To say that this project got away from me would be accurate. It morphed and changed as I shot more film, but the more film I shot, the more it changed. It wasn’t until the end that I could feel it becoming cohesive. I started out with a relatively easy goal. Take some basic street photos of Salem, Massachusetts and document how much it comes to life during Halloween.
Salem is best known for the witch trials that took place in 1692. Many people were wrongly accused of being witches and 14 women, 5 men were hanged and one man was pressed to death. It's a dark legacy and the city has embraced it while respectfully remembering who came before us. In recent years, it has created a culture that celebrates the occult and everything spooky and witchy year round.
The energy of Salem
I shot a few rolls and processed them. I process and print my own photos using the darkroom at Salem State University where I graduated with a degree in photography in 2001. I'm so happy to have the opportunity to teach and help out in various darkroom classes. And, recently I was hired to teach a community darkroom class there. As many darkrooms have disappeared, which is awful since I strongly feel they should be a part of everyone's photography education. I'm so lucky that I have access to this one.
I made some prints but they felt flat and really didn't capture the energy of Salem. Realistically, how many people can you photograph with a tiny witch hat on without it seeming generic? So, I started to talk to people in the street and then ask if I could take their picture. I realized without trying, I had switched to street portraits, which is NOT like me at all. I would usually rather lay down in front of a bus than ask someone if i can take their picture but I did it.
Behind the curtain
As I moved through the city, I was drawn to not just the tourists that come here but the people who run this city and make it a place that half a million people visit every October. The wizard behind the curtain so to speak.
I ended up wanting to photograph the people who guard the door to the shop and make sure each shop is at its capacity. The witch who happily lends her knowledge of spells and crystals out to people who want to learn. Tour guides who show why our city is famous and street vendors who spend time creating things to buy. The buskers who make their living performing on the street for the tourists. The tarot card reader, the waitress who feeds the hungry tourists, and the chef who cooks for them. There was an ease which came with photographing all of these people and once I started it was hard to stop. In fact, if it weren't for the deadline I probably would still be shooting!
I tried to keep everything I could control consistent. For film I used Ilford HP5 PLUS 400 (which I develop in Ilfotec DD-X), and then I used a 50mm 1.4 lens which required that I be right in front of the person. I also used my Nikkormat which is totally manual so there was plenty of time for my subject to start fidgeting while I adjusted my camera.

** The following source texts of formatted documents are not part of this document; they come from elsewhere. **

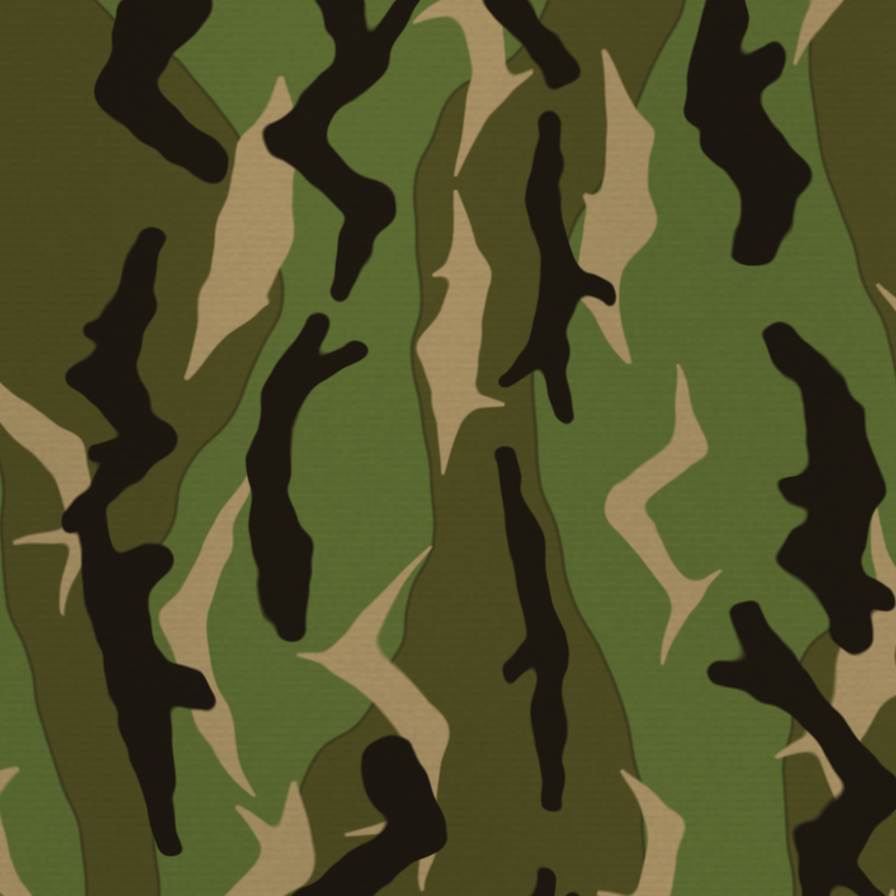
This pattern is drawn by a Shadertoy shader. Its source:

```glsl
const float TAU = 6.2831853;

vec2 hash2(vec2 p) {
    vec3 q = fract(p.xyx * vec3(0.1031, 0.1030, 0.0973));
    q += dot(q, q.yzx + 33.33);
    return fract((q.xx + q.yz) * q.zy);
}

// Smooth value noise in -1..1
float noise(vec2 p) {
    vec2 i = floor(p), f = fract(p);
    f = f * f * f * (f * (f * 6.0 - 15.0) + 10.0);
    float low = mix(hash2(i).x, hash2(i + vec2(1, 0)).x, f.x);
    float high = mix(hash2(i + vec2(0, 1)).x, hash2(i + vec2(1, 1)).x, f.x);
    return 2.0 * mix(low, high, f.y) - 1.0;
}

vec2 warp(vec2 p) {
    return vec2(noise(p), noise(p + 41.7));
}

float smoothMin(float a, float b, float k) {
    float h = max(k - abs(a - b), 0.0) / k;
    return min(a, b) - 0.25 * h * h * k;
}

float taperedSegment(vec2 p, vec2 a, vec2 b, float ra, float rb) {
    vec2 d = b - a;
    float t = clamp(dot(p - a, d) / dot(d, d), 0.0, 1.0);
    return length(p - a - d * t) - mix(ra, rb, t);
}

// One upright crooked spine with side shoots
float branch(vec2 p, vec2 id, float girth, float tip) {
    vec2 shape = hash2(id + 3.1);
    girth *= 0.7 + 0.65 * shape.x;
    float slant = 0.5 * (shape.y - 0.5);
    float d = 1.0;
    vec2 joint;
    float radius;
    for (int i = 0; i < 5; i++) {
        float s = float(i);
        vec2 r = hash2(id + s * 7.3 + 11.0);
        float y = 0.17 - 0.085 * s;
        vec2 next = vec2(0.1 * (r.x - 0.5) + slant * y, y);
        float nextRadius = girth * mix(tip, 1.0, sin(0.125 * TAU * s));
        if (i > 0) d = smoothMin(d, taperedSegment(p, joint, next, radius, nextRadius), 0.014);
        // Side shoot
        if (i > 0 && i < 4 && r.y < 0.6) {
            vec2 turn = hash2(id + s * 5.9 + 71.0);
            float side = turn.x < 0.5 ? -1.0 : 1.0;
            vec2 end = next + vec2(side * mix(0.035, 0.07, turn.y), 0.12 * (r.y / 0.6 - 0.4));
            d = smoothMin(d, taperedSegment(p, next, end, 0.75 * nextRadius, girth * tip), 0.014);
        }
        joint = next;
        radius = nextRadius;
    }
    return d;
}

// Branches scattered on a staggered, jittered grid
float branches(vec2 p, float seed, float girth, float tip) {
    vec2 pitch = vec2(0.25, 0.4);
    float d = 1.0;
    for (int i = -1; i <= 1; i++) {
        float column = floor(p.x / pitch.x) + float(i);
        vec2 q = vec2(p.x, p.y + 0.17 * column);
        for (int j = -1; j <= 1; j++) {
            vec2 cell = vec2(column, floor(q.y / pitch.y) + float(j));
            vec2 id = cell + seed;
            vec2 local = q - (cell + 0.5) * pitch - 0.13 * (hash2(id) - 0.5);
            d = smoothMin(d, branch(local, id, girth, tip), 0.008);
        }
    }
    return d;
}

float coverage(float d) {
    float soft = max(0.0022, 0.8 / iResolution.y);
    return 1.0 - smoothstep(-soft, soft, d);
}

void mainImage(out vec4 fragColor, in vec2 fragCoord) {
    vec2 uv = fragCoord / iResolution.y;
    vec2 p = uv + 0.035 * warp(uv * vec2(4.0, 3.0)) + 0.009 * warp(uv * 15.0 + 5.0);

    // Wandering olive bands, scaled to an approximate distance
    float band = sin(TAU * (2.4 * p.x + 0.55 * noise(p * vec2(3.0, 2.0) + 2.0)))
               + 1.2 * noise(p * vec2(4.0, 2.5) + 19.0) - 0.12;
    float slope = length(vec2(dFdx(band), dFdy(band))) * iResolution.y;
    float olive = -band / max(slope, 0.5);

    float tan_ = branches(p + vec2(0.125, 0.07), 53.0, 0.026, 0.1);
    float black = branches(p + 0.004 * warp(uv * 38.0), 17.0, 0.027, 0.55);

    // Layers from the ground up
    vec3 color = mix(vec3(0.35, 0.41, 0.19), vec3(0.30, 0.29, 0.13), coverage(olive));
    color = mix(color, vec3(0.19, 0.18, 0.09), 0.65 * coverage(abs(olive) - 0.0018));
    color = mix(color, vec3(0.64, 0.55, 0.38), coverage(tan_));
    color = mix(color, vec3(0.11, 0.09, 0.06), coverage(black));

    // Faint weave and uneven dye
    float weave = 0.012 * sin(TAU * 110.0 * uv.y) + 0.02 * noise(uv * vec2(190.0, 240.0));
    color *= 1.0 + weave + 0.03 * noise(uv * 2.5 + 8.0);
    fragColor = vec4(color, 1.0);
}
```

A few times I had to apologetically explain to them that I had film in my camera and it was going to take a minute to get settings adjusted. There was a number of times where they would sort of shift and i would have to start focusing all over again. Not many people are used to having to hold still for a picture anymore.

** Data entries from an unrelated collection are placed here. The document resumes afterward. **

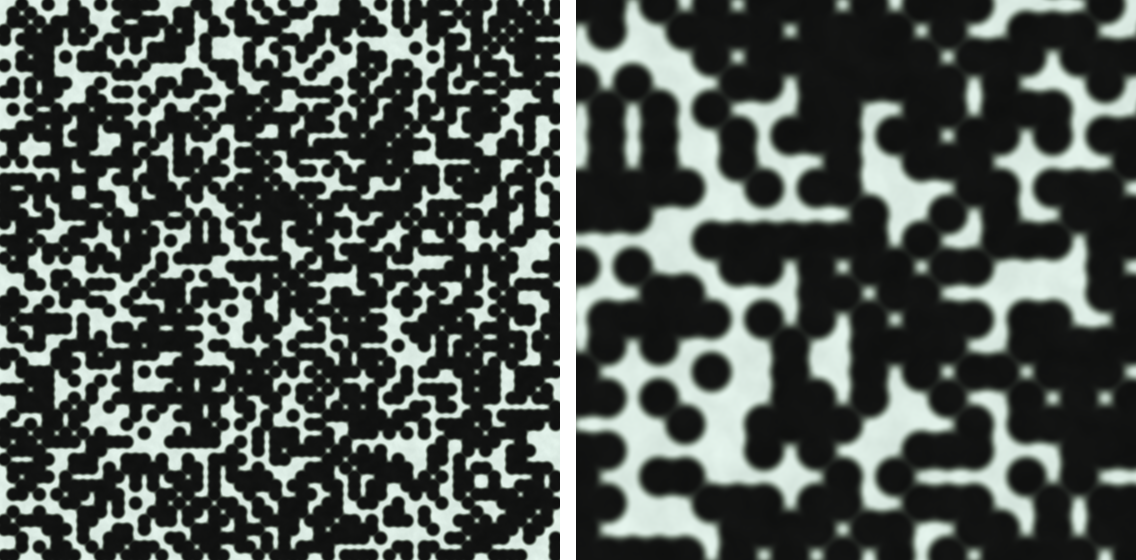
Left, the full canvas; right, a detail of the centre.
Reproduce this texture procedurally as a three.js fragment shader.

```glsl
// Pale paper stippled with black ink dots that merge into a maze of blots.
// Each site of a square lattice holds a soft round dot by chance; the light
// left between the dots is the product of what every nearby dot lets through.

varying vec2 vUv;

const float SITES = 64.0;       // lattice sites across the canvas
const float INK_CHANCE = 0.505; // share of sites holding a dot
const float DOT_CORE = 0.42;    // fully black radius, in sites
const float DOT_RIM = 1.12;     // radius where the dot has faded out

const vec3 INK = vec3(0.066, 0.070, 0.067);
const vec3 PAPER = vec3(0.865, 0.925, 0.895);
const vec3 EDGE_TINT = vec3(-0.006, 0.014, -0.014);

float hash(vec2 p) {
  vec3 q = fract(vec3(p.xyx) * 0.1031);
  q += dot(q, q.yzx + 33.33);
  return fract((q.x + q.y) * q.z);
}

// 1 when the site lies on the canvas and was chosen to hold a dot.
float hasDot(vec2 site, float sites, float chance) {
  vec2 inside = step(vec2(0.0), site) * step(site, vec2(sites - 1.0));
  return inside.x * inside.y * step(hash(site + 17.0), chance);
}

// Light that passes between the dots around p, given in lattice units.
float lightBetweenDots(vec2 p, float sites, float chance) {
  vec2 home = floor(p);
  float light = 1.0;
  for (int y = -1; y <= 1; y++) {
    for (int x = -1; x <= 1; x++) {
      vec2 site = home + vec2(float(x), float(y));
      float dist = length(p - site - 0.5);
      float passed = smoothstep(DOT_CORE, DOT_RIM, dist);
      light *= mix(1.0, passed, hasDot(site, sites, chance));
    }
  }
  return light;
}

// Layered sines for faint uneven tone, from -1 to 1.
float mottle(vec2 p) {
  float sum = 0.0;
  float weight = 0.5;
  for (int i = 0; i < 4; i++) {
    sum += weight * sin(p.x + 1.7 * sin(p.y)) * sin(p.y + 1.3 * sin(p.x));
    p = mat2(1.2, 1.5, -1.5, 1.2) * p + 2.3;
    weight *= 0.5;
  }
  return sum;
}

void main() {
  // Ink coverage, with the rims slightly sharpened.
  float light = lightBetweenDots(vUv * SITES, SITES, INK_CHANCE);
  light = smoothstep(0.0, 0.95, light);

  // Uneven paper and ink, with a faint green cast along the rims.
  float tone = mottle(vUv * 90.0);
  vec3 color = mix(INK + 0.012 * tone, PAPER + 0.04 * tone, light);
  color += EDGE_TINT * 4.0 * light * (1.0 - light);

  gl_FragColor = vec4(color, 1.0);
}
```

I decided that I would try for a mid range f-stop. There would be some detail behind my subjects and give some context to their location but not enough to be distracting. It worked most of the time unless it was really sunny and then I ended up closing the lens down more than I wanted to but I'm learning to be less rigid when shooting for street photography. You definitely can't get it exactly how you want it all the time.

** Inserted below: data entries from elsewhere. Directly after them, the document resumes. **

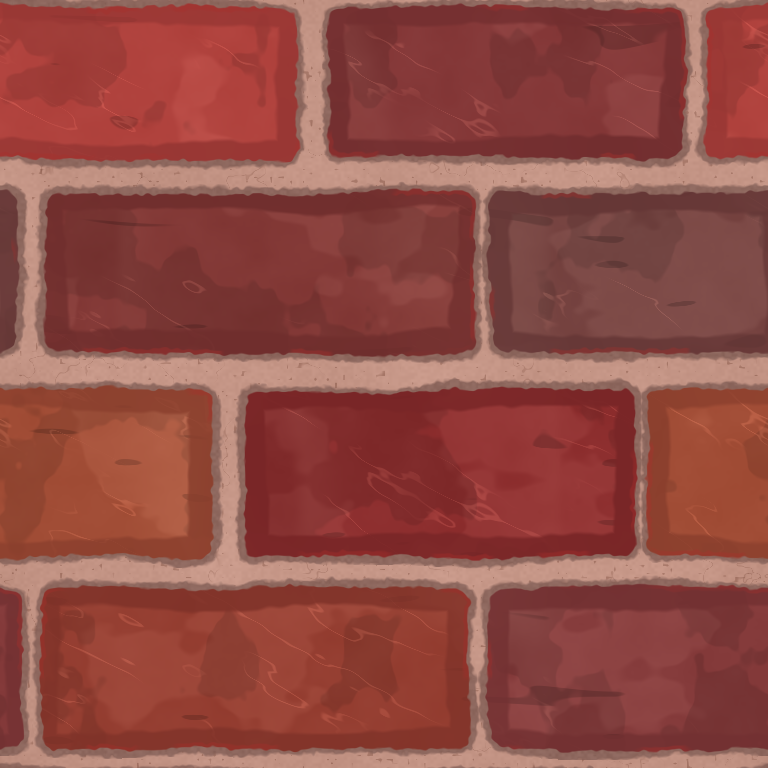
Reproduce this texture procedurally as a WebGL 2 fragment shader.

```glsl
#version 300 es
precision highp float;
// Painted brick wall: four uneven rows of two worn bricks in pale pink mortar, tiling.
uniform vec2 u_resolution;
out vec4 fragColor;

float hash(vec2 p) {
  return fract(sin(dot(p, vec2(127.1, 311.7))) * 43758.5);
}

// Value noise over the unit tile; whole cell counts make it wrap.
float noise(vec2 uv, vec2 cells) {
  vec2 p = uv * cells, i = floor(p), f = fract(p);
  f = f * f * (3.0 - 2.0 * f);
  vec2 a = mod(i, cells), b = mod(i + 1.0, cells);
  return mix(mix(hash(a), hash(vec2(b.x, a.y)), f.x),
             mix(hash(vec2(a.x, b.y)), hash(b), f.x), f.y);
}

float fbm(vec2 uv, vec2 cells) {
  float sum = 0.0, gain = 0.533;
  for (int i = 0; i < 4; i++) {
    sum += gain * noise(uv, cells);
    cells *= 2.0;
    gain *= 0.5;
  }
  return sum;
}

float roundBox(vec2 p, vec2 halfSize, float radius) {
  vec2 q = abs(p) - halfSize + radius;
  return length(max(q, 0.0)) + min(max(q.x, q.y), 0.0) - radius;
}

// Rows from the bottom up: two joint centres, then their half widths.
const vec4 joints[4] = vec4[4](
  vec4(0.039, 0.625, 0.013, 0.013), vec4(0.297, 0.835, 0.021, 0.008),
  vec4(0.040, 0.630, 0.017, 0.010), vec4(0.406, 0.904, 0.020, 0.015));
// Centre height and half height of each row.
const vec2 rows[4] = vec2[4](
  vec2(0.129, 0.105), vec2(0.383, 0.109), vec2(0.644, 0.105), vec2(0.892, 0.098));
const vec3 brickColors[8] = vec3[8](
  vec3(0.58, 0.24, 0.19), vec3(0.52, 0.23, 0.23),
  vec3(0.55, 0.18, 0.18), vec3(0.63, 0.30, 0.21),
  vec3(0.51, 0.22, 0.21), vec3(0.46, 0.26, 0.25),
  vec3(0.52, 0.22, 0.22), vec3(0.69, 0.26, 0.24));

void main() {
  vec2 uv = gl_FragCoord.xy / u_resolution;
  float px = 1.0 / u_resolution.y;

  // Hand-drawn wobble, then the row and brick under this point
  vec2 p = uv + 0.009 * (vec2(noise(uv, vec2(9.0)), noise(uv + 0.37, vec2(8.0))) - 0.5);
  float y = fract(p.y - 0.0125) + 0.0125;
  int row = clamp(int((y - 0.0125) * 4.0), 0, 3);
  vec4 joint = joints[row];
  float x = fract(p.x - joint.x), split = joint.y - joint.x;
  bool second = x > split;
  float left = second ? split + joint.w : joint.z;
  float right = second ? 1.0 - joint.z : split - joint.w;
  vec2 halfSize = vec2(0.5 * (right - left), rows[row].y);
  vec2 local = vec2(x - 0.5 * (left + right), y - rows[row].x);
  float smoothEdge = roundBox(local, halfSize, 0.017);
  float d = smoothEdge + 0.0045 * (noise(uv, vec2(130.0)) - 0.5)
          + 0.004 * (noise(uv, vec2(42.0)) - 0.5);

  // Mortar with soft stains, grain and dark pits
  float grain = noise(uv, vec2(240.0));
  vec3 mortar = vec3(0.77, 0.585, 0.525) + 0.07 * (fbm(uv, vec2(7.0)) - 0.5);
  mortar += 0.03 * (grain - 0.5);
  mortar -= 0.12 * smoothstep(0.86, 0.98, noise(uv + 0.21, vec2(190.0)));
  float crack = abs(fbm(uv, vec2(16.0)) - 0.5);
  mortar -= 0.07 * (1.0 - smoothstep(0.0, 0.008, crack)) * smoothstep(0.55, 0.7, noise(uv, vec2(19.0)));

  // Grey-brown outline of varying width
  float outlineWidth = 0.004 + 0.008 * noise(uv + 0.13, vec2(14.0)) + 0.003 * (grain - 0.5);
  float outline = 1.0 - smoothstep(-0.0012 - px, 0.0012 + px, d - outlineWidth);
  mortar = mix(mortar, vec3(0.53, 0.385, 0.35) + 0.05 * (grain - 0.5), 0.9 * outline);

  // Brick face: flat overlapping brush patches
  vec3 base = brickColors[row * 2 + (second ? 1 : 0)];
  vec3 brick = base;
  float patches = fbm(uv, vec2(6.0, 8.0));
  float blots = fbm(uv + vec2(0.43, 0.19), vec2(11.0, 9.0));
  brick += vec3(0.035, 0.035, 0.032) * smoothstep(0.50, 0.54, patches);
  brick *= 1.0 - 0.10 * smoothstep(0.55, 0.58, blots);
  brick += vec3(0.03, 0.035, 0.03) * smoothstep(0.3, 0.9, abs(local.x) / halfSize.x)
         * smoothstep(0.4, 0.6, noise(uv, vec2(9.0, 3.0)));
  brick += 0.03 * (fbm(uv, vec2(24.0)) - 0.5);

  // Fine pale veins running down to the right
  vec2 slant = vec2(uv.x + 2.0 * uv.y, uv.x);
  float vein = abs(fbm(slant, vec2(9.0, 6.0)) - 0.5);
  float veinMask = smoothstep(0.45, 0.75, noise(uv + 0.31, vec2(13.0)));
  brick += vec3(0.09, 0.065, 0.055) * veinMask * (1.0 - smoothstep(0.002, 0.012 + px, vein));

  // Short dark brush strokes
  float stroke = noise(uv + vec2(0.11, 0.03 * noise(uv, vec2(5.0))), vec2(11.0, 52.0));
  brick *= 1.0 - 0.16 * smoothstep(0.90, 0.93, stroke);

  // Darker painted border with a ragged inner edge, and a warm chipped rim
  float bandWidth = 0.015 + 0.016 * noise(uv, vec2(7.0)) + 0.005 * noise(uv, vec2(60.0));
  float band = smoothstep(-0.003, 0.003, smoothEdge + bandWidth);
  brick = mix(brick, base * vec3(0.86, 0.82, 0.84), band * (0.7 + 0.3 * noise(uv, vec2(5.0))));
  float rim = smoothstep(-0.007, -0.004, d) * smoothstep(0.6, 0.72, noise(uv + 0.53, vec2(15.0)));
  brick = mix(brick, mix(base, vec3(0.60, 0.16, 0.15), 0.6), 0.7 * rim);

  float coverage = 1.0 - smoothstep(-px, px, d);
  fragColor = vec4(mix(mortar, brick, coverage), 1.0);
}
```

In the darkroom, I printed them on Ilford MULTIGRADE RC DL mostly matte but some glossy with a 2.5 filter in an old full frame negative holder and developed with Ilford MULTIGRADE.
All in all, I learned SO MUCH about taking street photos and how to shoot for the image even if it's not perfect. Most importantly, I loved meeting all these amazing humans in my own city during my favorite time of the year.
The shots I've shared here are some of my favorites from Salem during Halloween.
Images © Jessica Martineau
About The Author
Jess Martineau is a black and white film photographer, darkroom printer and part-time teacher who lives in Salem, Massachusetts.
You can find and follow her on Instagram @maplesugarwitch